The most extreme posts frequently imply the same message: that there is no partner for peace on the Arab side, they are too violent, backstabbing and inclined to terrorist attacks on civilians. We would be better off removing them from our society and razing Gaza to the ground.

Many Israelis often feel as if they are waging two wars: one against Hamas, and one against the UN. The UN’s stance against Israel has been clear for some time, and the reports recently that weapons stockpiles discovered by the organisation were handed immediately back to Hamas will not have done its credibility in Israel any favours.


Text Translated: Report: “Around 20 Palestinians that demonstrated against Hamas in Gaza have been executed.”

The same poster also shared a video from the Knesset in which an MK named Nissim Ze’ev decries Arab culture as one based on bloodshed and violence, mentioning ISIS, Syria and Egypt as proof. He then labels Arab MK Ahmed Tibi as the most serious ‘tunnel threat’ – one that goes from Gaza right into the Knesset plenum.


This image was tweeted by the IDF, presumably to get British people to ask themselves that very question. But to many people in Britain, such attempts to play on emotion in an effort to gain support have not been well received. 


Left translation: Ceasefire? “No. We need to continue the bombardment of Gaza”


The post on the left reads: “Bibi [Netanyahu] you are stupid!
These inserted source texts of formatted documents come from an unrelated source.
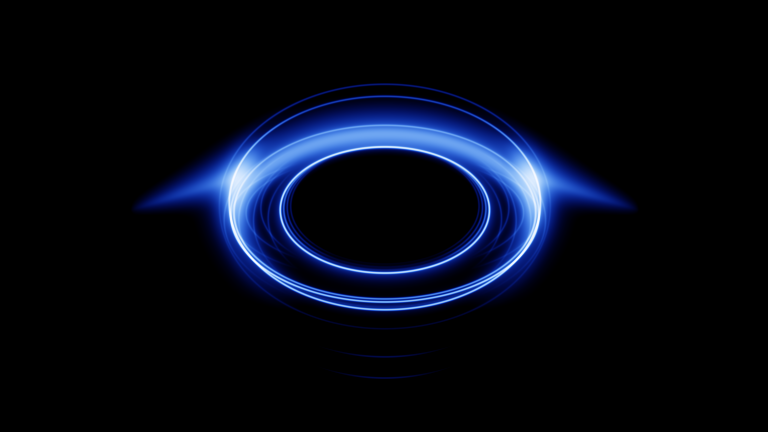
Reproduce this background procedurally as a WebGL 2 fragment shader.

```glsl
#version 300 es
precision highp float;
// A glowing blue portal: thin nested light rings around a dark oval, a broad
// luminous arch above it and two tapering wings of light at the sides.
// Light is summed as one energy value, then mapped to blue, pale blue and white.
uniform vec2 u_resolution;
out vec4 fragColor;

#define CENTER_X 0.002
#define LINE_WIDTH 0.0024
#define ARCH_LIGHT 1.25
#define WING_LIGHT 1.05
#define SIDE_LIGHT 0.75
#define FILAMENTS 7
#define BLACK_LEVEL 0.025
#define INNER_RADII vec2(0.242, 0.146)
#define OUTER_RADII vec2(0.360, 0.247)

float hash(float n) {
    n = fract(n * 0.1031);
    n *= n + 33.33;
    return fract(n * (n + n));
}

// Approximate signed distance to an ellipse centred at height cy.
float ellipse(vec2 p, float cy, vec2 radii) {
    p.y -= cy;
    float k = length(p / radii);
    return k * (k - 1.0) / max(length(p / (radii * radii)), 1e-4);
}

float bell(float d, float width) {
    return exp(-d * d / (width * width));
}

// Anti-aliased bright line, never thinner than the pixel grid can show.
float line(float d) {
    float w = max(LINE_WIDTH, 0.65 / u_resolution.y);
    return bell(d, w) * LINE_WIDTH / w;
}

// Broad arch above the dark oval, with a soft outer halo and a crisp rim.
float arch(vec2 p) {
    float d = ellipse(p, 0.0, vec2(0.335, 0.191));
    float top = smoothstep(-0.10, 0.13, p.y);
    float core = bell(d, d > 0.0 ? 0.018 : 0.026);
    float halo = bell(d, d > 0.0 ? 0.052 : 0.034);
    float rim = line(ellipse(p, 0.005, vec2(0.350, 0.205)));
    return top * (ARCH_LIGHT * (0.55 * core + 0.58 * halo) + 0.55 * rim);
}

// Tapered wing, mirrored left and right, sloping down to a point.
float wing(vec2 p) {
    float ax = abs(p.x);
    float t = clamp((ax - 0.30) / 0.29, 0.0, 1.0);
    float d = p.y - mix(0.105, 0.014, t);
    float width = d > 0.0 ? mix(0.066, 0.020, t) : mix(0.050, 0.013, t);
    float reach = smoothstep(0.27, 0.36, ax) * pow(1.0 - t, 0.75);
    return WING_LIGHT * reach * (0.75 * bell(d, width) + 0.35 * bell(d, width * 0.4));
}

// Main outer loops, their bloom and the pale light on both flanks.
float outerRings(vec2 p) {
    float ax = abs(p.x);
    float flank = smoothstep(0.16, 0.35, ax);
    float low = smoothstep(0.10, -0.06, p.y);
    float d = ellipse(p, 0.030, OUTER_RADII);
    float e = line(d) * (0.55 + 1.1 * max(low, flank * 0.5));
    e += line(ellipse(p, 0.005, vec2(0.357, 0.204))) * low * 1.6;
    e += line(ellipse(p, 0.008, vec2(0.349, 0.200))) * low * 1.1;
    float bloom = exp(-abs(d + 0.006) / mix(0.010, 0.026, flank));
    e += SIDE_LIGHT * bloom * mix(0.55 * low, 1.0, flank) * smoothstep(0.22, 0.07, p.y);
    e += 0.7 * flank * bell(d + 0.014, 0.022) * bell(p.y - 0.065, 0.085);
    float faint = ellipse(p, 0.022, vec2(0.383, 0.283));
    e += line(faint) * mix(0.12, 0.32, smoothstep(0.0, 0.25, p.y));
    return e + 0.07 * bell(faint, 0.018) * flank;
}

// Crisp inner rim followed by slightly narrower, weaker copies.
float innerRings(vec2 p, float d) {
    float flank = smoothstep(0.10, 0.23, abs(p.x));
    float e = 1.7 * line(d) + 0.55 * exp(-abs(d) / (d > 0.0 ? 0.014 : 0.007));
    for (int i = 1; i < 4; i++) {
        float s = float(i);
        float copy = ellipse(p, 0.014 + 0.003 * s, INNER_RADII - s * vec2(0.008, 0.004));
        e += line(copy) * (0.12 + 0.55 * flank) / s;
    }
    return e;
}

// Crossing side filaments and dim echoes below the rings.
float filaments(vec2 p) {
    float e = 0.0, flank = smoothstep(0.19, 0.27, abs(p.x));
    for (int i = 0; i < FILAMENTS; i++) {
        float s = float(i), r = hash(s + 3.0);
        vec2 radii = vec2(0.27 + 0.017 * s, 0.13 + 0.09 * r);
        float d = ellipse(p, 0.04 * (hash(s + 17.0) - 0.4), radii);
        e += (0.22 * line(d) + 0.06 * bell(d, 0.008)) * flank * bell(p.y - 0.01, 0.12);
    }
    for (int i = 0; i < 2; i++) {
        float s = float(i);
        float d = ellipse(p, 0.0, vec2(0.40 + 0.02 * s, 0.326 + 0.049 * s));
        e += 0.20 * line(d) * bell(p.x, 0.11) * step(p.y, 0.0);
    }
    return e;
}

void main() {
    vec2 p = (gl_FragCoord.xy - 0.5 * u_resolution) / u_resolution.y;
    p.x -= CENTER_X;
    float inner = ellipse(p, 0.014, INNER_RADII);
    float outside = smoothstep(-0.008, 0.006, inner);
    float energy = (arch(p) + wing(p) + outerRings(p) + filaments(p)) * outside;
    energy = max(energy + innerRings(p, inner) - BLACK_LEVEL, 0.0);

    // Higher energies gain green, then red, so the hottest light turns white.
    vec3 light = vec3(0.26, 0.60, 2.0) * pow(vec3(energy), vec3(2.1, 1.5, 1.0));
    fragColor = vec4(1.0 - exp(-light), 1.0);
}
```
We are having a ceasefire, and they’re continuing to fire at us, wake up already!!!”. On the right “Share on your wall, it’s the least we can do in order never to forget.”  – A collage of all the soldiers killed so far.

A photographer captured what turned out to be the last embrace between Staff Sgt. Adi Briga and his girlfriend on the border with Gaza. He was killed in a Hamas mortar attack three days later, 28 July.


Israeli programmers in the ‘start-up nation’, so-called because of its impressive internet and technological advancement, was not slow to provide its citizens with a host of ‘red alert’ smartphone apps – instantaneous warning of incoming missiles direct to your phone.

The Restrictions to Humanity in an Interactive War

Israel is such a small country that it often feels like a neighbourhood. Almost everyone is perhaps two degrees of separation away from the Prime Minister. When there is a war everybody participates in some way. Almost all hear the sirens, they all know people called up to be stationed in Gaza, and they all go through the same anxiety and fear, and often the same radicalisation and tendency to scapegoat only one side.

The speed and widened possibilities of modern media, with smartphones and Facebook, brings updates to people’s fingertips, and makes this an interactive war like few others. Yet it is hard not to think that while in theory everyone should be more aware by such an abundance of up-to-date news, the reality appears to be the opposite.

Social media hyper-simplifies the conflict, portrays it as a drama. And for Israelis, the temptation to see themselves as the good guys is too appealing. It is too simple to hook people with a picture or a quick story about an attempted infiltration by Hamas ‘terrorists’. They need only go online, read a snippet about some soldiers who got injured in the line of duty, copy-and-paste a message of support, and duck back out into daily life again. But promote empathy it does not and build bridges it certainly will not.